BA diameter is not an underscore in any scoring system for CF. Routine CT scans for follow-up in patients with CF are usually carried out non-enhanced to appreciate lung parenchyma changes. Lack of contrast renders detection and measurement of BA and NBSA impossible (see Fig. 2D). In order to avoid secondary damage of ionizing radiation, morphologic lung tissue assessment is increasingly carried out as non-contrast enhanced magnetic resonance imaging (MRI) [8, 25]. BA could be detected in MRI angiography, but spacial resolution does not yet allow for BA/NBSA measurements . Therefore, to carry out CT scans as CTA in patients with CF and hemoptysis might help to evaluate BA diameter and presence of hypertrophied NBSA.

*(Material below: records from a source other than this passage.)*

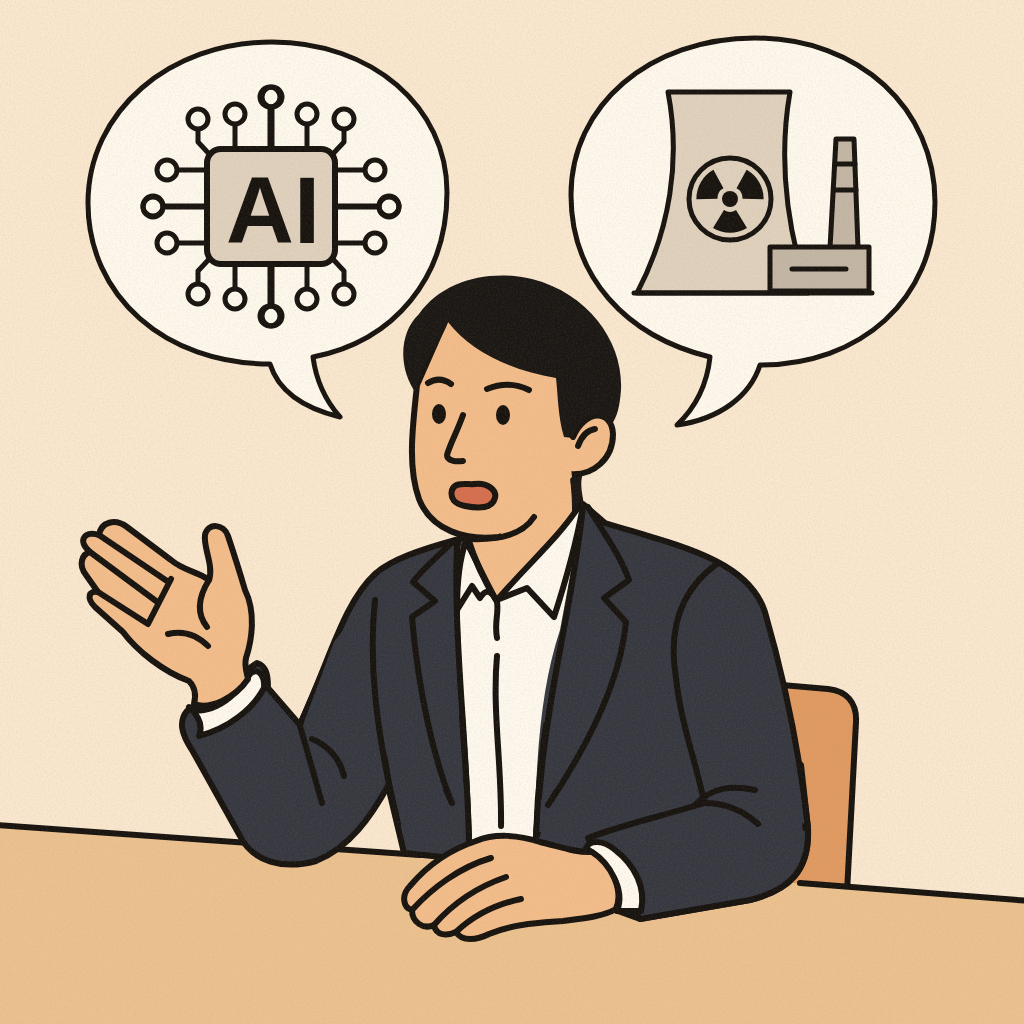
<!DOCTYPE html>
<html lang="en">
<head>
<meta charset="utf-8">
<title>Talking about AI and nuclear power</title>
<style>
:root {
  --wall: #f9e7cf;
  --table: #ebc18f;
  --ink: #17130f;
  --bubble: #fef8ed;
  --stone: #dfd1bd;
  --stone-dark: #c3b6a5;
  --skin: #f3bd8b;
  --hair: #1a1714;
  --suit: #363841;
  --shirt: #fef8ee;
  --chair: #e09a62;
  --lips: #d56f50;
}
html, body { margin: 0; background: var(--wall); }
body { width: 1024px; height: 1024px; overflow: hidden; }
svg { display: block; }
.outline { stroke: var(--ink); stroke-width: 6; stroke-linecap: round; stroke-linejoin: round; }
.line { fill: none; }
.thin { stroke-width: 5; }
.bubble { fill: var(--bubble); stroke-width: 5; }
.stone { fill: var(--stone); }
.stone-dark { fill: var(--stone-dark); }
.skin { fill: var(--skin); }
.suit { fill: var(--suit); }
.shirt { fill: var(--shirt); }
.chair { fill: var(--chair); }
.hair { fill: var(--hair); }
.ink { fill: var(--ink); }
.chip-label { font: bold 94px "Liberation Sans", Arial, sans-serif; fill: var(--ink); }
</style>
</head>
<body>
<svg width="1024" height="1024" viewBox="0 0 1024 1024" role="img" aria-label="A man in a suit sits at a table and talks about AI and nuclear power">
  <defs>
    <filter id="paper-grain" x="0" y="0" width="100%" height="100%">
      <feTurbulence type="fractalNoise" baseFrequency="0.6" numOctaves="2" seed="4"/>
      <feColorMatrix values="0 0 0 0 0.4  0 0 0 0 0.28  0 0 0 0 0.15  0.5 0 0 0 -0.19"/>
    </filter>
    <g id="chip-pins">
      <path d="M270 149V108M235 149V125M212 157L198 142V130M207 170H178M207 206H164"/>
      <circle cx="270" cy="97" r="10"/>
      <circle cx="235" cy="114" r="10"/>
      <circle cx="198" cy="119" r="10"/>
      <circle cx="167" cy="170" r="10"/>
      <circle cx="153" cy="206" r="10"/>
    </g>
    <path id="trefoil-blade" d="M724 188L713 170A33 33 0 0 1 747 170L736 188A11 11 0 0 0 724 188Z"/>
  </defs>

  <rect width="1024" height="1024" fill="var(--wall)"/>

  <g id="chair">
    <path class="outline chair" d="M770 684L828 689C846 691 857 702 856 722L847 892H770Z"/>
  </g>

  <g id="table">
    <path fill="var(--table)" d="M0 825L1024 900V1024H0Z"/>
    <path class="outline line" d="M-5 825L420 855M800 883L1030 901"/>
  </g>

  <g id="ai-bubble">
    <path class="outline bubble" d="M270 364C165 364 88 296 88 203C88 111 170 42 272 42C372 42 447 107 447 192C447 277 395 341 313 357C316 380 325 400 340 417C307 409 279 393 270 364Z"/>
    <g class="outline line thin">
      <use href="#chip-pins"/>
      <use href="#chip-pins" transform="matrix(-1 0 0 1 542 0)"/>
      <use href="#chip-pins" transform="matrix(1 0 0 -1 0 413)"/>
      <use href="#chip-pins" transform="matrix(-1 0 0 -1 542 413)"/>
    </g>
    <rect class="outline stone" x="207" y="149" width="128" height="115" rx="14"/>
    <text class="chip-label" x="226" y="243">AI</text>
  </g>

  <g id="nuclear-bubble">
    <path class="outline bubble" d="M710 357C625 336 571 276 571 195C571 105 650 38 755 38C860 38 935 109 935 202C935 300 860 365 760 365C750 396 720 419 677 425C695 408 707 385 710 357Z"/>
    <g class="outline thin">
      <path class="stone" d="M668 92H790C779 155 785 222 808 293H637C670 230 681 160 668 92Z"/>
      <path class="stone-dark" d="M836 139H854L858 248H830Z"/>
      <path class="line" d="M835 164H855M834 190H856"/>
      <rect class="stone-dark" x="770" y="247" width="99" height="44"/>
      <path class="line" d="M792 269H846M634 293H872"/>
      <circle class="stone" cx="730" cy="199" r="41"/>
    </g>
    <g class="ink">
      <circle cx="730" cy="199" r="8"/>
      <use href="#trefoil-blade" transform="rotate(60 730 199)"/>
      <use href="#trefoil-blade" transform="rotate(180 730 199)"/>
      <use href="#trefoil-blade" transform="rotate(300 730 199)"/>
    </g>
  </g>

  <g id="torso">
    <path class="outline suit" d="M452 541C420 550 393 559 376 573C343 603 330 660 300 724L322 803L388 786L404 853L480 861L640 919L750 900C790 890 810 870 808 828C801 764 786 685 765 612C748 560 680 546 605 523L583 504Z"/>
    <path class="shirt" d="M457 541L500 596L583 506L560 630C540 690 536 760 534 850L468 862C468 760 455 640 457 541Z"/>
    <path class="outline line" d="M458 542C452 640 466 740 469 852M586 508C572 610 543 700 536 838"/>
    <path class="outline line" d="M497 602C499 614 494 622 497 638M497 656C492 710 502 765 501 826"/>
  </g>

  <g id="neck-and-collar">
    <path class="skin" d="M469 535L495 599L580 510L578 470L520 470Z"/>
    <path class="hair" d="M567 474L584 471C579 482 582 492 584 505L573 519C570 500 574 489 567 474Z"/>
    <path class="outline shirt" d="M466 541C459 560 457 585 457 610L472 586L480 598C485 590 490 589 496 600C485 580 476 560 466 541Z"/>
    <path class="outline shirt" d="M579 506C560 536 530 562 497 600L527 588L554 617C566 580 576 545 583 506Z"/>
    <path class="outline line" d="M469 541C475 562 485 582 496 600"/>
  </g>

  <g id="lapels">
    <path class="outline suit" d="M452 542C440 555 424 567 413 582L435 601L412 617C418 690 434 760 452 803C460 815 467 830 469 850C468 750 453 640 457 544Z"/>
    <path class="outline suit" d="M588 507C602 530 620 555 629 580L604 598L626 622C620 685 585 750 548 805L536 838C543 700 573 610 583 506Z"/>
    <path class="suit" d="M450 798L466 780L467 848L444 848ZM538 832L541 800L554 790L550 832Z"/>
    <path class="outline line" d="M469 852C469 800 464 750 462 715M536 838C537 800 540 765 546 725M452 803L446 790M548 805L556 792"/>
  </g>

  <g id="raised-arm">
    <path class="outline suit" d="M187 711C178 722 182 735 192 750L240 836C253 862 283 870 316 861C349 848 371 817 389 784C379 725 369 650 375 600L330 655L300 725L268 688C268 674 266 666 257 663Z"/>
    <path class="suit" d="M374 590L334 642L304 722L330 790L386 778L396 640Z"/>
    <path class="outline line" d="M375 600C368 665 378 730 389 784M389 784L398 824M300 726L322 803M312 739C327 745 340 758 344 776"/>
    <path class="outline shirt" d="M189 707C202 716 230 706 250 674C258 666 265 676 264 688C253 709 229 728 199 736C203 726 199 716 189 707Z"/>
    <path class="outline skin" d="M194 704C196 696 196 688 189 681C164 672 137 651 123 632L95 607C86 598 89 590 98 592L86 575C78 565 82 554 90 552C76 540 86 530 99 535C101 522 115 518 127 527L171 560C184 571 199 572 209 580C214 566 203 547 205 535C208 522 224 524 228 536C234 554 240 573 245 590C256 612 252 640 246 658C244 667 247 673 248 679C235 698 210 710 194 704Z"/>
    <path class="outline line" d="M99 535L167 581M90 552L156 601M98 592L148 624L171 579M209 580C199 596 196 613 207 627M168 634C184 630 197 635 208 646"/>
  </g>

  <g id="resting-arm">
    <path class="outline line" d="M718 563C680 590 668 630 676 678C681 725 697 765 704 802"/>
    <path class="outline suit" d="M588 838C625 824 666 815 704 803C745 799 783 812 808 830C809 870 790 890 750 900L640 919L612 880Z"/>
    <path class="suit" d="M708 798L780 770L802 812L803 850L720 840Z"/>
    <path class="outline line" d="M694 806C713 785 735 786 755 790M704 803C727 803 745 812 758 824M801 765L808 828"/>
    <path class="outline shirt" d="M586 848C590 839 604 841 614 849C636 866 646 888 641 911L617 911C626 888 608 862 586 848Z"/>
    <path class="outline skin" d="M592 852C575 853 558 846 540 842C519 835 495 833 476 841C449 850 426 867 410 886C401 895 403 908 412 910C412 922 423 930 434 925C436 936 447 936 456 932C462 942 477 940 489 934C513 924 538 923 563 921C586 918 604 916 616 909C624 890 611 864 592 852Z"/>
    <path class="outline line" d="M412 910C432 888 460 867 491 858M434 925C454 902 480 886 506 877M456 932C474 915 497 904 521 899"/>
  </g>

  <g id="head">
    <path class="outline skin" d="M417 385C413 425 407 465 419 499C431 530 465 541 499 537C513 533 526 527 533 517L570 474C593 476 613 459 613 434C612 410 586 408 573 437L556 360L450 310Z"/>
    <path class="skin" d="M518 526L533 517L572 477L568 440L530 440L512 515L500 535L510 540L572 508L570 477Z"/>
    <path class="outline line" d="M470 539C495 540 522 536 534 517M578 446C582 435 588 430 595 429"/>
    <path class="hair" d="M416 393C399 370 398 334 419 314C443 280 490 269 532 279C590 294 623 343 621 389C620 406 617 418 611 425C598 406 580 415 573 438L564 437C558 418 558 396 556 378C510 370 470 351 448 322C440 345 421 360 416 393Z"/>
    <path class="outline line" d="M428 383C436 378 444 379 451 384M487 389C502 383 517 384 529 390M463 415C457 432 450 444 447 455C447 461 456 462 463 461"/>
    <ellipse class="ink" cx="439" cy="414" rx="7" ry="10"/>
    <ellipse class="ink" cx="503" cy="415" rx="7" ry="10"/>
    <path class="outline" fill="var(--lips)" d="M452 490C455 481 468 485 474 484C487 482 497 490 495 498C492 510 475 508 465 506C454 504 450 498 452 490Z"/>
  </g>

  <rect width="1024" height="1024" filter="url(#paper-grain)" opacity="0.5"/>
</svg>
</body>
</html>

Estimating the risk of future MH should be based on several risk factors and including BA diameter measurement and detection of hypertrophied NBSA in patients with CF might add another important key in individual assessment. In addition, when considering BAE it is important to remember that patients with CF report stress or anxiety and fear of bleeding in public to negatively impact their quality of life . As BAE is effective and safe especially when carried out as coil embolization in treating MH, indication for BAE should also be considered in this context [6, 19, 21, 27]. In the literature several factors associated with MH have been published. MH seems to show higher prevalence with older age, FEV1% pred. < 70%, presence of diabetes and differing results for sputum colonization with Pseudomonas aerug. and S. aureus [2, 4, 6, 7, 23, 24]. Further prospective studies are necessary to validate if risk prediction of MH based on the criteria presence of NBSA and BA diameter > 3.5 mm is possible. Treatment of patients could then be safer and outcome better, as patients could be treated earlier, before occurrence of MH, in stable condition and, more importantly, not in an emergency setting.
Patients of control group did not receive DSA to verify BA diameters, but measurement of BA and NBSA was carried out in CTA in all patients of case and control group. In addition, comparison of DSA and CT scans was only carried out as proof of principle. BA diameter measurements in CTA and DSA to be comparable has been published in the literature  and showed excellent correlation in the case group. Patients with MH had CT scans with varying scanning protocols and devices but quality of CTA for detection of BA and NBSA was good to excellent in all cases. The small study group number is certainly a limitation as is the retrospective study design. However, MH is a rare complication treated in specialized centers with patients referred from all parts of Germany rendering larger cohort numbers and prospective studies difficult.